Rice University is consistently ranked one of America's best teaching and research universities. It is distinguished by its: size - 2,850 undergraduates and 1,950 graduate students; selectivity -10 applicants for each place in the freshman class; resources‹an undergraduate student-to-faculty ratio of 6-to-1, and the fifth largest endowment per student among American universities; residential college system, which builds communities that are both close-knit and diverse; and collaborative culture, which crosses disciplines, integrates teaching and research, and intermingles undergraduate and graduate work. Rice's wooded campus is located in the nation's fourth largest city and on America's South Coast.

Contact:
Jade Boyd
(713) 348-6778
jadeboyd@rice.edu

Copyright © Rice University

If you have a comment, please Contact us.

Issuers of news releases, not 7th Wave, Inc. or Nanotechnology Now, are solely responsible for the accuracy of the content.

Bookmark:
Delicious Digg Newsvine Google Yahoo Reddit Magnoliacom Furl Facebook

Related News Press

Possible Futures

A nano-roundabout for light December 10th, 2016

Keeping electric car design on the right road: A closer look at the life-cycle impacts of lithium-ion batteries and proton exchange membrane fuel cells December 9th, 2016

Further improvement of qubit lifetime for quantum computers: New technique removes quasiparticles from superconducting quantum circuits December 9th, 2016

Scientists track chemical and structural evolution of catalytic nanoparticles in 3-D: Up-close, real-time, chemical-sensitive 3-D imaging offers clues for reducing cost/improving performance of catalysts for fuel-cell-powered vehicles and other applications December 8th, 2016

Self Assembly

Computers made of genetic material? HZDR researchers conduct electricity using DNA-based nanowires November 9th, 2016

First multicellular organism inspires the design of better cancer drugs September 15th, 2016

A versatile method to pattern functionalized nanowires: A team of researchers from Hokkaido University has developed a versatile method to pattern the structure of 'nanowires,' providing a new tool for the development of novel nanodevices September 9th, 2016

Location matters in the self-assembly of nanoclusters: Iowa State University scientists have developed a new formulation to explain an aspect of the self-assembly of nanoclusters on surfaces that has broad applications for nanotechnology September 8th, 2016

Nanomedicine

Arrowhead Pharmaceuticals to Webcast Fiscal 2016 Year End Results December 7th, 2016

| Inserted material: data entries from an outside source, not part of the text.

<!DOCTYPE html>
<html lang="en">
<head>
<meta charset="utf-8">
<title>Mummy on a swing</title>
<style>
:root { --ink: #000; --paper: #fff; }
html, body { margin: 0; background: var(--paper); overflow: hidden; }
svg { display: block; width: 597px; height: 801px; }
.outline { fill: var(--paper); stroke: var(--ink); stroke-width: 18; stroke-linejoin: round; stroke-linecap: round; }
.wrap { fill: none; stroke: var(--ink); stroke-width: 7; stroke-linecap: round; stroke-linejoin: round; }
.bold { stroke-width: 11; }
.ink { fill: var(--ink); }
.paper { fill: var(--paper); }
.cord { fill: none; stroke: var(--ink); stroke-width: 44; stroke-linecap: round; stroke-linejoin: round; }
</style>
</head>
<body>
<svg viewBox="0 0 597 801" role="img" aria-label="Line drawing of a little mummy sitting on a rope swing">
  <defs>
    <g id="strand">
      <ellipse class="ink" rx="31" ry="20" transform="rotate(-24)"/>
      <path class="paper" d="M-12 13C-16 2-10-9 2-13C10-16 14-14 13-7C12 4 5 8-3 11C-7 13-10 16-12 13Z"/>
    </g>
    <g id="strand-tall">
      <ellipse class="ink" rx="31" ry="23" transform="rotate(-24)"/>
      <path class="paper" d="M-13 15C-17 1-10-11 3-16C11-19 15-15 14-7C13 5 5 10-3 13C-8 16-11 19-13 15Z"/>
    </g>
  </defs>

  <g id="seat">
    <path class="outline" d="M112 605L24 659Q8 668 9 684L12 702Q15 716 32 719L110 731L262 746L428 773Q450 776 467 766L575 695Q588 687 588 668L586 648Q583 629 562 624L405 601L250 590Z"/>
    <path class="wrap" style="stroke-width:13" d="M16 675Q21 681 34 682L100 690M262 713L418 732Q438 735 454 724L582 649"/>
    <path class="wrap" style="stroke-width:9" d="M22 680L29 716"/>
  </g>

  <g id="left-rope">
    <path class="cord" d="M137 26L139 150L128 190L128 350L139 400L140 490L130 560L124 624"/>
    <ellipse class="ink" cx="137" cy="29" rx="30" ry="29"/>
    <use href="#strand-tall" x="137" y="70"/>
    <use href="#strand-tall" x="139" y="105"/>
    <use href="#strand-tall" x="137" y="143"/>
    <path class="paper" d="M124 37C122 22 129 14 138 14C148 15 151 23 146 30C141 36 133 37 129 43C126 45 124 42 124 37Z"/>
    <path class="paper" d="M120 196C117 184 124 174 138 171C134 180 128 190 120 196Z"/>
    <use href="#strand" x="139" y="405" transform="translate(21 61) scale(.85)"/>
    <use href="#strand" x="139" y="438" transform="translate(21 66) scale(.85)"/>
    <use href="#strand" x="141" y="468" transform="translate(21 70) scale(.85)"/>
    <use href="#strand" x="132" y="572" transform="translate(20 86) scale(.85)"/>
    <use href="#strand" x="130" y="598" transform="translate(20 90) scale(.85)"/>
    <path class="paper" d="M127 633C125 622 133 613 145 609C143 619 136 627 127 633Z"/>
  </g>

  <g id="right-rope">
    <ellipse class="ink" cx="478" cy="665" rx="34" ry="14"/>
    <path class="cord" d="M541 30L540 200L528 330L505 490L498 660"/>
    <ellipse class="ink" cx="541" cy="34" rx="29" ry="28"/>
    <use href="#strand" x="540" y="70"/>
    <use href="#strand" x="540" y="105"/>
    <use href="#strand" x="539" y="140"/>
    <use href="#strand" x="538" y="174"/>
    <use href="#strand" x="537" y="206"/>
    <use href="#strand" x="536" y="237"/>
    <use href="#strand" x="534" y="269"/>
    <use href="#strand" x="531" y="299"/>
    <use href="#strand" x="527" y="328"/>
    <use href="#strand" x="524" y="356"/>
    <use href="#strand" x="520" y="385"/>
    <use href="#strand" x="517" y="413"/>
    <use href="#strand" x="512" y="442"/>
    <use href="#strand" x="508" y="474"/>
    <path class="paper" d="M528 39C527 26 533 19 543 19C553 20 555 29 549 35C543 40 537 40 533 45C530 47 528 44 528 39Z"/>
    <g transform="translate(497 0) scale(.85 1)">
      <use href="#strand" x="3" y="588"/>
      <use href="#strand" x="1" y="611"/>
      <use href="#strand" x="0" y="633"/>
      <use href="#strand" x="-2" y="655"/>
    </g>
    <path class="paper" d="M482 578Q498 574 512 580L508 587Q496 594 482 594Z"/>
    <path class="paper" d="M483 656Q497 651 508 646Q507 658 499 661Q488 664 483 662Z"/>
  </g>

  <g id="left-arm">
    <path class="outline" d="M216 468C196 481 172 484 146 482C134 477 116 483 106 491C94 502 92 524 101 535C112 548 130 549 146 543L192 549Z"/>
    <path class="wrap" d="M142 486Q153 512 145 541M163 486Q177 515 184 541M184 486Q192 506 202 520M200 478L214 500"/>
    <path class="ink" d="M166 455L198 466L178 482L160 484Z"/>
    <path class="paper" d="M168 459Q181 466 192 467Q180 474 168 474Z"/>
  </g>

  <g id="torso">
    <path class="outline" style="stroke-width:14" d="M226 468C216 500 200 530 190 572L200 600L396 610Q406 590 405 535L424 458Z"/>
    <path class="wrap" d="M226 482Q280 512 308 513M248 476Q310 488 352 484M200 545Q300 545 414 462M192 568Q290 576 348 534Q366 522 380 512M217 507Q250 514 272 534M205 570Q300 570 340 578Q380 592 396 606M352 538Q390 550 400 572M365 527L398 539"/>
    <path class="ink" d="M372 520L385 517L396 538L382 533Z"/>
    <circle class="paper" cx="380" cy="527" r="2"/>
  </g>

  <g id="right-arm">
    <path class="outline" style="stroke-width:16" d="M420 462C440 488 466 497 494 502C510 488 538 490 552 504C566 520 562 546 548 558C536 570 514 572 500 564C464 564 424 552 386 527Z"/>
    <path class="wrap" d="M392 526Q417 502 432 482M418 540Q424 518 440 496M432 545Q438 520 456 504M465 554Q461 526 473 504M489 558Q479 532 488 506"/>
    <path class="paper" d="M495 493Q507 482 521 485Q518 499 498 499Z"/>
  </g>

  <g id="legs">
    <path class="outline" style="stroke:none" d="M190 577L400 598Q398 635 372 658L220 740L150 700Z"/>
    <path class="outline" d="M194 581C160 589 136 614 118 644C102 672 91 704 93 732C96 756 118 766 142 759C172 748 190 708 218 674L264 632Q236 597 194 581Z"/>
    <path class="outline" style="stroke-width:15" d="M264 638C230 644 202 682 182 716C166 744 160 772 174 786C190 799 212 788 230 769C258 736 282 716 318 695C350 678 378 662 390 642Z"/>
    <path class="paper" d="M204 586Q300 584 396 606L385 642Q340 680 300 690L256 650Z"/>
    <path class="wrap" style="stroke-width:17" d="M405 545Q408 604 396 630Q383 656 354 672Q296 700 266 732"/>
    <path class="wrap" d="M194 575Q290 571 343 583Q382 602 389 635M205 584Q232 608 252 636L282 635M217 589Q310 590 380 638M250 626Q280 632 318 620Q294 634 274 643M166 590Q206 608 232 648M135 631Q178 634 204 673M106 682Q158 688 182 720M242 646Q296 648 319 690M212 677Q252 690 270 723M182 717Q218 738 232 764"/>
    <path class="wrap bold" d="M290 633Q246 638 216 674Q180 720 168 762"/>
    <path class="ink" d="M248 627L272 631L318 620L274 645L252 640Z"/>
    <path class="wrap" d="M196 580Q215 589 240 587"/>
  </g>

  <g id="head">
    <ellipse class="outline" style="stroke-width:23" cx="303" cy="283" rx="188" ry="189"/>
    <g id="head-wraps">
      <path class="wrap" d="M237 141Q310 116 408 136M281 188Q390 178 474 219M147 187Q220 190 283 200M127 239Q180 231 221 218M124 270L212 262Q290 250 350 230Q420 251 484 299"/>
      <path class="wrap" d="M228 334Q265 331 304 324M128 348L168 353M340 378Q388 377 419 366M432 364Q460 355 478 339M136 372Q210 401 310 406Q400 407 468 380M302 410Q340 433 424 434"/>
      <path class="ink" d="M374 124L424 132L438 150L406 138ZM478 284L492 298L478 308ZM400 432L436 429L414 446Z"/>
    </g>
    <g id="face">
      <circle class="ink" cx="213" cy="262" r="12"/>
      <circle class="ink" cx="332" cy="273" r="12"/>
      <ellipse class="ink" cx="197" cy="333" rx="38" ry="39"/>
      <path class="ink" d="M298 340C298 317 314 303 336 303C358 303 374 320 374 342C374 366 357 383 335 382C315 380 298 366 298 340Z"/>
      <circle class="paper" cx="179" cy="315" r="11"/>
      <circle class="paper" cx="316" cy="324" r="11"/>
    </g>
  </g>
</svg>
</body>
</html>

Fast, efficient sperm tails inspire nanobiotechnology December 5th, 2016

Journal Nanotechnology Progress International (JONPI) Volume 6, issue 2 coming out soon! December 5th, 2016

UTSA study describes new minimally invasive device to treat cancer and other illnesses: Medicine diffusion capsule could locally treat multiple ailments and diseases over several weeks December 3rd, 2016

Announcements

A nano-roundabout for light December 10th, 2016

Keeping electric car design on the right road: A closer look at the life-cycle impacts of lithium-ion batteries and proton exchange membrane fuel cells December 9th, 2016

Further improvement of qubit lifetime for quantum computers: New technique removes quasiparticles from superconducting quantum circuits December 9th, 2016

Chemical trickery corrals 'hyperactive' metal-oxide cluster December 8th, 2016

Environment

Keeping electric car design on the right road: A closer look at the life-cycle impacts of lithium-ion batteries and proton exchange membrane fuel cells December 9th, 2016

Semiconductor-free microelectronics are now possible, thanks to metamaterials November 9th, 2016

First time physicists observed and quantified tiny nanoparticle crossing lipid membrane November 7th, 2016

Nanosensors on the alert for terrorist threats: Scientists interested in the prospects of gas sensors based on binary metal oxide nanocomposites November 5th, 2016

NanoNews-Digest
The latest news from around the world, FREE




  Premium Products
NanoNews-Custom
Only the news you want to read!
 Learn More
NanoTech-Transfer
University Technology Transfer & Patents
 Learn More
NanoStrategies
Full-service, expert consulting
 Learn More











ASP
Nanotechnology Now Featured Books




NNN

The Hunger Project